How to Buy Used Shipping Containers

by Angela Brown; Updated September 26, 2017

People use shipping containers—also known as cargo or storage containers—to ship domestically and internationally. They also use them for on-site storage and as temporary offices. More and more, individuals use storage containers to build permanent modular homes and office buildings, as the containers can be purchased for as little as $900 each and make for sturdy housing materials. Buying used shipping containers is fairly straightforward if you know what to look for and where to find them

Step 1

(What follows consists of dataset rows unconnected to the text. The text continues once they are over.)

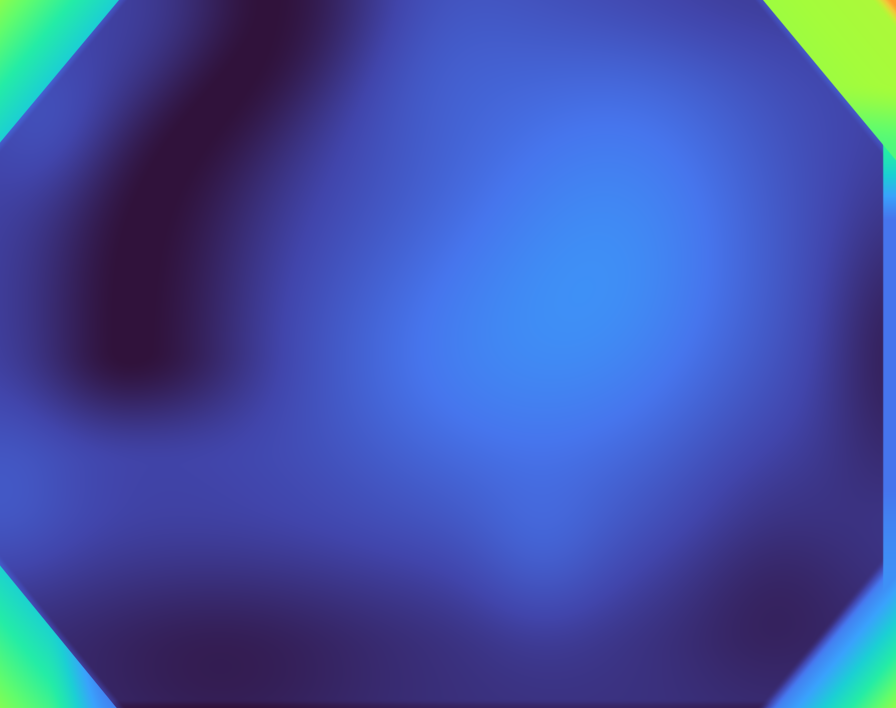
This texture map is drawn by a WebGL 1 fragment shader. Its source:

```glsl
precision highp float;
// Heat map of a smooth scalar field: soft warm and cold blobs on a wide panel,
// framed by four hot cut corners and a thin strip at the right.
// Heat is summed from Gaussians, then coloured by a rainbow ramp.

uniform vec2 u_resolution;

// Rainbow ramp: one colour stop per unit of heat, from 0 to 10
vec3 heatColor(float heat) {
  vec3 c = vec3(0.188, 0.071, 0.231);
  c = mix(c, vec3(0.255, 0.271, 0.671), clamp(heat, 0.0, 1.0));
  c = mix(c, vec3(0.275, 0.459, 0.929), clamp(heat - 1.0, 0.0, 1.0));
  c = mix(c, vec3(0.224, 0.635, 0.988), clamp(heat - 2.0, 0.0, 1.0));
  c = mix(c, vec3(0.106, 0.812, 0.831), clamp(heat - 3.0, 0.0, 1.0));
  c = mix(c, vec3(0.141, 0.925, 0.651), clamp(heat - 4.0, 0.0, 1.0));
  c = mix(c, vec3(0.380, 0.988, 0.424), clamp(heat - 5.0, 0.0, 1.0));
  c = mix(c, vec3(0.643, 0.988, 0.231), clamp(heat - 6.0, 0.0, 1.0));
  c = mix(c, vec3(0.820, 0.910, 0.204), clamp(heat - 7.0, 0.0, 1.0));
  c = mix(c, vec3(0.953, 0.776, 0.227), clamp(heat - 8.0, 0.0, 1.0));
  return mix(c, vec3(0.996, 0.608, 0.176), clamp(heat - 9.0, 0.0, 1.0));
}

float blob(vec2 p, vec2 center, vec2 radius) {
  vec2 d = (p - center) / radius;
  return exp(-dot(d, d));
}

// Cold band that bends from the top edge down the left side
float coldBand(vec2 p) {
  float axis = 1.12 + 1.22 * exp(-p.y * p.y / 1.56);
  float d = p.x - axis;
  d /= d < 0.0 ? 0.8 : 1.05;
  return exp(-d * d) * (1.0 - smoothstep(3.0, 4.0, p.y));
}

float panelHeat(vec2 p) {
  float heat = 0.95;
  // Warm areas
  heat += 1.40 * blob(p, vec2(5.30, 2.15), vec2(1.35, 1.90));
  heat += 0.85 * blob(p, vec2(3.90, 3.10), vec2(1.35, 1.30));
  heat += 0.40 * blob(p, vec2(4.65, 4.80), vec2(0.60, 0.70));
  heat += 0.40 * blob(p, vec2(3.70, 0.30), vec2(0.90, 1.20));
  heat += 0.45 * blob(p, vec2(0.00, 4.20), vec2(0.70, 0.80));
  heat += 0.30 * blob(p, vec2(0.40, 1.05), vec2(0.50, 0.60));
  // Cold areas
  heat -= coldBand(p);
  heat -= 0.30 * blob(p, vec2(6.00, 0.00), vec2(1.30, 0.60));
  heat -= 0.70 * blob(p, vec2(7.65, 3.00), vec2(0.60, 1.30));
  heat -= 0.40 * blob(p, vec2(1.90, 5.70), vec2(1.40, 0.90));
  heat -= 0.45 * blob(p, vec2(6.60, 4.80), vec2(0.85, 1.10));
  heat -= 0.35 * smoothstep(4.3, 5.6, p.y);
  heat -= 0.25 * smoothstep(5.98, 6.06, p.y);
  return max(heat, 0.0);
}

void main() {
  // Panel is 7.68 wide and 6.06 high, with y running down
  vec2 uv = gl_FragCoord.xy / u_resolution;
  vec2 p = vec2(uv.x, 1.0 - uv.y) * vec2(7.68, 6.06);
  float soft = 6.06 / u_resolution.y;

  // Corner cuts: 0 on the slanted edge, about 1 at the corner
  float topLeft = 1.0 - p.x / 1.02 - p.y / 1.22;
  float topRight = (p.x - 6.54) / 1.03 - p.y / 1.24;
  float lowLeft = (p.y - 4.84) / 1.22 - p.x;
  float lowRight = (p.x - 6.60) / 0.97 + (p.y - 6.06) / 1.16;

  // Panel with a faint warm rim along the cuts
  float nearest = max(max(topLeft, topRight), lowLeft);
  float heat = panelHeat(p) + 0.4 * smoothstep(-0.08, 0.0, nearest);
  vec3 color = heatColor(mix(heat, 2.0 + 4.2 * lowRight,
                             smoothstep(-0.12, 0.08, lowRight)));

  // Right strip
  float stripHeat = 1.2 + 4.5 * (1.0 - smoothstep(1.0, 2.2, p.y))
                  + 1.4 * smoothstep(3.2, 5.0, p.y);
  stripHeat = max(stripHeat, 2.0 + 4.2 * lowRight * step(4.9, p.y));
  color = mix(color, heatColor(stripHeat), smoothstep(-soft, soft, p.x - 7.57));

  // Crisp corners
  float limeHeat = 6.9 + 0.3 * topRight + 3.0 * smoothstep(0.9, 1.1, topRight)
                 - 1.2 * smoothstep(0.7, 1.3, p.y);
  float lowLeftHeat = 4.1 + 2.4 * lowLeft - 1.8 * smoothstep(0.4, 0.95, p.x);
  color = mix(color, heatColor(4.0 + 2.6 * topLeft), smoothstep(-soft, soft, topLeft));
  color = mix(color, heatColor(limeHeat), smoothstep(-soft, soft, topRight));
  color = mix(color, heatColor(lowLeftHeat), smoothstep(-soft, soft, lowLeft));

  gl_FragColor = vec4(color, 1.0);
}
```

Determine the strength and durability you’ll need. If you’re using the container to ship soft or relatively non-fragile items, plastic might be best and is usually cheaper than metal. Aluminum and steel containers provide the most protection for contents and can be used as building materials.

Step 2

Determine the size, weight and cubic capacity you’ll need for your project. Also decide whether you’ll need a dry or refrigerated container.

Step 3

Check out to find shipping containers sold at live U.S. government auctions, which take place throughout the year and across the country.

Step 4

Look on eBay, which regularly lists cargo containers for sale. Search for the key phrases “cargo containers,” “shipping containers” and “storage containers.” Before placing a bid, always check whether freight is included in the final purchase price.

Step 5

Check online retailers of used shipping containers, such as port, tsicontainers, midweststoragecontainers and independentcontainer.


  • If you can't find used a container that fits your budget or needs, consider leasing one from a shipping container company. Container leases usually run 18 to 24 months and payments typically range from $75 to $150 a month.


  • Make sure any container you buy is resistant to fire, wind damage and water. If you’ll be shipping it overseas, it must be watertight. Invest in cargo insurance if possible.

About the Author

Angela Brown has been a book editor since 1997. She has written for various websites, as well as National Public Radio, Pacifica Radio and more than 20 fiction anthologies. Brown earned a Bachelor of Arts in theater and English from the University of Wisconsin.

Photo Credits

  • Noam Armonn/iStock/Getty Images